Meeting Place 2021 launched its online forum with a bang this year as keynote speakers offer reflections to overcome ableism and tips for the revolution. Speaking from a series of heartfelt experiences, keynote speakers Georgia Cranko, Riana Head-Toussaint and Joshua Pether address this year’s theme: Reflect; Redefine; Revolutionise!, highlighting ways they grapple with toxic structural inequalities to lead the revolution.
“I can’t believe I just won the Golden Slam,” Alcott said following his win. “I used to hate myself so much, I hated my disability, I didn’t even want to be here any more. I found tennis and it changed and saved my life. Now I’ve become the only male ever in any form of tennis to win the Golden Slam which is pretty cool.”
“Thanks for making the dreams of a young fat disabled kid with a really bad haircut come true because I can’t believe I just did it!” he told the Louis Armstrong Stadium crowd. “I just can’t believe I just won the golden slam!”
I remember at the time hearing my grandmother say she couldn’t come to watch my races, as she found the sight of so many people with disability too distressing. She was a gorgeous, compassionate woman, and she just felt so sorry for all these “poor” people. It just broke her heart to think about the barriers they would face in their lives. I didn’t realise it at the time, but it was representative of the views many people still have, even today.

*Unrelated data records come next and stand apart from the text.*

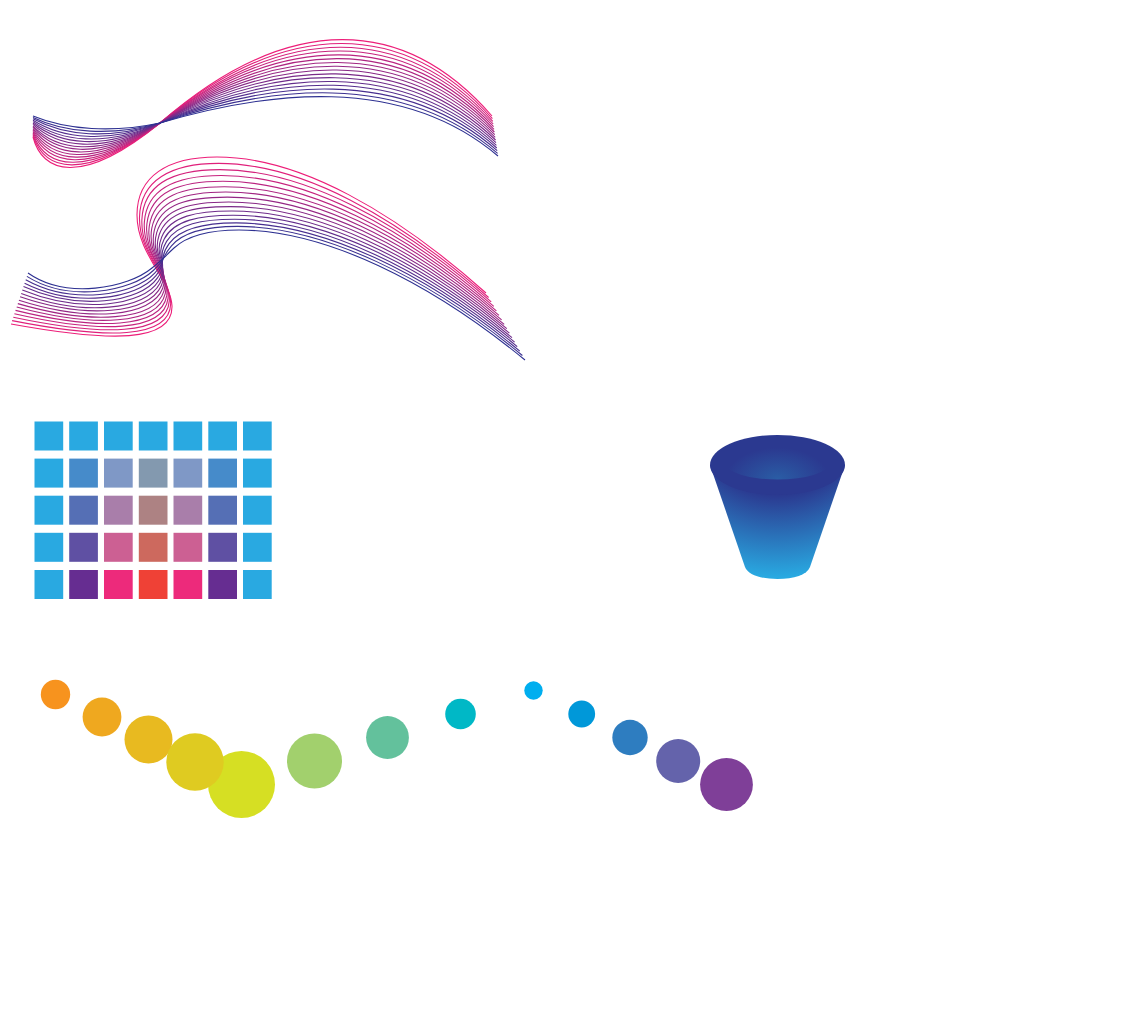
<!DOCTYPE html>
<html lang="en">
<head>
<meta charset="utf-8">
<title>Colour blends</title>
<style>
:root{--paper:#fff;--sky:#29a9e1;--navy:#2b3990;--steel:#2a5da5}
html,body{margin:0;background:var(--paper);overflow:hidden}
svg{display:block;width:1127px;height:1019px}
.ribbon{fill:none;stroke-width:1.1}
.ribbon :nth-child(1){stroke:#ed1e79}
.ribbon :nth-child(2){stroke:#e01f7b}
.ribbon :nth-child(3){stroke:#d4217c}
.ribbon :nth-child(4){stroke:#c7227e}
.ribbon :nth-child(5){stroke:#ba2380}
.ribbon :nth-child(6){stroke:#ad2481}
.ribbon :nth-child(7){stroke:#a12683}
.ribbon :nth-child(8){stroke:#942785}
.ribbon :nth-child(9){stroke:#872886}
.ribbon :nth-child(10){stroke:#7a2988}
.ribbon :nth-child(11){stroke:#6e2b8a}
.ribbon :nth-child(12){stroke:#612c8b}
.ribbon :nth-child(13){stroke:#542d8d}
.ribbon :nth-child(14){stroke:#472e8f}
.ribbon :nth-child(15){stroke:#3b3090}
.ribbon :nth-child(16){stroke:#2e3192}
.swatches{fill:var(--sky)}
.rim{fill:var(--navy)}
.dark{stop-color:var(--navy)}
.mid{stop-color:var(--steel)}
.light{stop-color:var(--sky)}
</style>
</head>
<body>
<svg viewBox="0 0 1127 1019" xmlns="http://www.w3.org/2000/svg">
<defs>
<rect id="tile" width="28.7" height="29"/>
<g id="edge-column"><use href="#tile" y="421.5"/><use href="#tile" y="458.6"/><use href="#tile" y="495.7"/><use href="#tile" y="532.8"/><use href="#tile" y="570"/></g>
<g id="column-violet"><use href="#tile" y="421.5"/><use href="#tile" y="458.6" fill="#468bca"/><use href="#tile" y="495.7" fill="#556fb5"/><use href="#tile" y="532.8" fill="#5f50a3"/><use href="#tile" y="570" fill="#662d91"/></g>
<g id="column-pink"><use href="#tile" y="421.5"/><use href="#tile" y="458.6" fill="#7f98c6"/><use href="#tile" y="495.7" fill="#a97eaa"/><use href="#tile" y="532.8" fill="#cc6093"/><use href="#tile" y="570" fill="#ed2a7b"/></g>
<radialGradient id="cup-side" gradientUnits="userSpaceOnUse" cx="777.5" cy="405" r="172"><stop class="dark" offset=".52"/><stop class="light" offset="1"/></radialGradient>
<radialGradient id="cup-inside" gradientUnits="userSpaceOnUse" cx="0" cy="0" r="52" gradientTransform="translate(777.5 479) scale(1 .6)"><stop class="mid" offset="0"/><stop class="dark" offset="1"/></radialGradient>
</defs>

<g class="ribbon" id="upper-ribbon">
<path d="M33 137C42 172 80 188 160 123C290 10 405 16 492 116"/>
<path d="M33 135.6C44 169.2 82 184.3 160 123C288 15.5 405 19.8 492.4 118.7"/>
<path d="M33 134.2C45 166.4 84 180.7 160 123C287 20.9 404 23.6 492.8 121.3"/>
<path d="M33 132.8C47 163.6 87 177 160 123C285 26.4 404 27.4 493.2 124"/>
<path d="M33 131.4C49 160.8 89 173.3 160 123C283 31.9 404 31.2 493.6 126.7"/>
<path d="M33 130C50 158 91 169.7 160 123C282 37.3 403 35 494 129.3"/>
<path d="M33 128.6C52 155.2 93 166 160 123C280 42.8 403 38.8 494.4 132"/>
<path d="M33 127.2C54 152.4 95 162.3 160 123C278 48.3 403 42.6 494.8 134.7"/>
<path d="M33 125.8C55 149.6 98 158.7 160 123C277 53.7 402 46.4 495.2 137.3"/>
<path d="M33 124.4C57 146.8 100 155 160 123C275 59.2 402 50.2 495.6 140"/>
<path d="M33 123C59 144 102 151.3 160 123C273 64.7 402 54 496 142.7"/>
<path d="M33 121.6C60 141.2 104 147.7 160 123C272 70.1 401 57.8 496.4 145.3"/>
<path d="M33 120.2C62 138.4 106 144 160 123C270 75.6 401 61.6 496.8 148"/>
<path d="M33 118.8C64 135.6 109 140.3 160 123C268 81.1 401 65.4 497.2 150.7"/>
<path d="M33 117.4C65 132.8 111 136.7 160 123C267 86.5 400 69.2 497.6 153.3"/>
<path d="M33 116C67 130 113 133 160 123C265 92 400 73 498 156"/>
</g>

<g class="ribbon" id="lower-ribbon">
<path d="M11 324C110 342 173 343 172 306C171 280 137 254 137 215S168 157 217 157C300 157 395 212 486 293"/>
<path d="M12.1 320.6C107 339.2 170 339.3 170.7 303.5C171 278.3 138.6 254 139.5 217.2S170.9 163.4 218.5 163.4C301.7 163.4 397.3 216.7 488.6 297.5"/>
<path d="M13.3 317.2C104 336.4 167 335.7 169.3 300.9C171 276.5 140.2 255 141.9 219.4S173.7 169.6 219.9 169.6C303.3 169.6 399.7 221.3 491.2 301.9"/>
<path d="M14.4 313.8C101 333.6 164 332 168 298.4C171 274.8 141.8 255 144.4 221.6S176.6 175.5 221.4 175.5C305 175.5 402 226 493.8 306.4"/>
<path d="M15.5 310.4C98 330.8 161 328.3 166.7 295.9C170 273.1 143.4 256 146.9 223.8S179.5 181.2 222.9 181.2C306.7 181.2 404.3 230.7 496.4 310.9"/>
<path d="M16.7 307C95 328 158 324.7 165.3 293.3C170 271.3 145 256 149.3 226S182.3 186.8 224.3 186.8C308.3 186.8 406.7 235.3 499 315.3"/>
<path d="M17.8 303.6C92 325.2 155 321 164 290.8C170 269.6 146.6 256 151.8 228.2S185.2 192 225.8 192C310 192 409 240 501.6 319.8"/>
<path d="M18.9 300.2C89 322.4 152 317.3 162.7 288.3C170 267.9 148.2 257 154.3 230.4S188.1 197.1 227.3 197.1C311.7 197.1 411.3 244.7 504.2 324.3"/>
<path d="M20.1 296.8C87 319.6 149 313.7 161.3 285.7C170 266.1 149.8 257 156.7 232.6S190.9 202 228.7 202C313.3 202 413.7 249.3 506.8 328.7"/>
<path d="M21.2 293.4C84 316.8 146 310 160 283.2C170 264.4 151.4 258 159.2 234.8S193.8 206.6 230.2 206.6C315 206.6 416 254 509.4 333.2"/>
<path d="M22.3 290C81 314 143 306.3 158.7 280.7C170 262.7 153 258 161.7 237S196.7 211 231.7 211C316.7 211 418.3 258.7 512 337.7"/>
<path d="M23.5 286.6C78 311.2 140 302.7 157.3 278.1C170 260.9 154.6 258 164.1 239.2S199.5 215.2 233.1 215.2C318.3 215.2 420.7 263.3 514.6 342.1"/>
<path d="M24.6 283.2C75 308.4 137 299 156 275.6C169 259.2 156.2 259 166.6 241.4S202.4 219.2 234.6 219.2C320 219.2 423 268 517.2 346.6"/>
<path d="M25.7 279.8C72 305.6 134 295.3 154.7 273.1C169 257.5 157.8 259 169.1 243.6S205.3 222.9 236.1 222.9C321.7 222.9 425.3 272.7 519.8 351.1"/>
<path d="M26.9 276.4C69 302.8 131 291.7 153.3 270.5C169 255.7 159.4 260 171.5 245.8S208.1 226.4 237.5 226.4C323.3 226.4 427.7 277.3 522.4 355.5"/>
<path d="M28 273C66 300 128 288 152 268C169 254 161 260 174 248S211 230 239 230C325 230 430 282 525 360"/>
</g>

<g class="swatches" id="swatch-grid">
<use href="#edge-column" x="34.5"/>
<use href="#column-violet" x="69.2"/>
<use href="#column-pink" x="104"/>
<g transform="translate(138.8)"><use href="#tile" y="421.5"/><use href="#tile" y="458.6" fill="#8399af"/><use href="#tile" y="495.7" fill="#ad8283"/><use href="#tile" y="532.8" fill="#cd695e"/><use href="#tile" y="570" fill="#ef4136"/></g>
<use href="#column-pink" x="173.5"/>
<use href="#column-violet" x="208.3"/>
<use href="#edge-column" x="243"/>
</g>

<g id="cup">
<path fill="url(#cup-side)" d="M710 465L745 567C748 575 761 579 777.5 579S807 575 810 567L845 465Z"/>
<ellipse class="rim" cx="777.5" cy="465" rx="67.5" ry="30"/>
<ellipse fill="url(#cup-inside)" cx="777.5" cy="463" rx="52" ry="16.5"/>
</g>

<g id="warm-dots">
<circle cx="55.5" cy="694.5" r="14.7" fill="#f7931e"/>
<circle cx="102" cy="717" r="19.4" fill="#efa81f"/>
<circle cx="148.5" cy="739.5" r="24" fill="#e8ba20"/>
<circle cx="241.5" cy="784.5" r="33.5" fill="#d6df23"/>
<circle cx="195" cy="762" r="28.7" fill="#dfcb21"/>
<circle cx="314.5" cy="761" r="27.5" fill="#a2d06d"/>
<circle cx="387.5" cy="737.5" r="21.4" fill="#63c19c"/>
<circle cx="460.5" cy="714" r="15.3" fill="#00b8c6"/>
</g>

<g id="cool-dots">
<circle cx="533.5" cy="690.5" r="9.2" fill="#00aeef"/>
<circle cx="581.7" cy="714" r="13.4" fill="#0098d9"/>
<circle cx="630" cy="737.5" r="17.7" fill="#2e7dc0"/>
<circle cx="678.2" cy="761" r="22" fill="#6463ab"/>
<circle cx="726.5" cy="784.5" r="26.4" fill="#7f3f98"/>
</g>
</svg>
</body>
</html>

The theme for the Tokyo 2020 Games is ‘unity in diversity’, touting ideals of equality and acceptance. But when it comes to cash prizes for Olympians and Paralympians, in some countries like Australia and host country Japan, that is far from the case.
Despite many people with disability being highly skilled with incredible stories to tell, a lack of accessible career pathways, employment opportunities and commitment to authentic representation are creating significant blockages for those wanting to forge careers on or behind our screens – although there are signs things are changing.
As live music returns in much of the country, advocates and artists with disability say the industry should learn some lessons from the pandemic and build back up in a more inclusive way.
During the pandemic, when the world shrank, many of us walked in the bush. For someone who can’t see, it isn’t necessarily something that I can do independently. But over the years, it is something that has become important to me.
In this episode, we speak with Carly Findlay about ableism, the media and the new book Growing Up Disabled in Australia.
The new series of The Crown is extraordinary in two ways. Not only does the storyline include Nerissa and Katherine Bowes-Lyon, the Queen’s cousins who both had a learning disability, but it has also cast actors with a learning disability in those parts.
The International Paralympic Committee (IPC) and the International Disability Alliance (IDA) are to sign a historic Co-operation Agreement to advance the rights of persons with disabilities and jointly commit to use Para sport as a vehicle to drive the human rights agenda forward.
New Paralympic wheelchair basketball eligibility rules have ruined dreams, and raised significant questions
Annabelle Lindsay is one of two Australian Gliders who recently had their hopes of competing dashed by a change in the classification rules for wheelchair athletes set to compete at the Games, being told they were now ineligible just weeks before the proposed start of the Games, had they taken place this year.
“I got bullied because of my disability, I used to get called a cripple or a spastic everywhere I went. That stuff made it really hard for me — and I believed them. I believed I was less than them.” Alcott said that changed when he went to his first wheelchair tennis tournament, where he said his eyes were opened.
Dylan Alcott accuses US Open organisers of discrimination after wheelchair tennis is dropped for the 2020 event
High-profile Paralympian and wheelchair tennis star Dylan Alcott has slated officials for taking his competitions off the schedule for this year’s US Open tournament. “It is blatant discrimination for able-bodied people to decide on my behalf what I do with my LIFE AND CAREER just because I am disabled. Not good enough,” he said.
He’s won numerous marathons worldwide, taken home three Gold medals at the Paralympics, and two more at the Commonwealth Games. Kurt Fearnley is without a doubt one of Australia’s greatest athletes.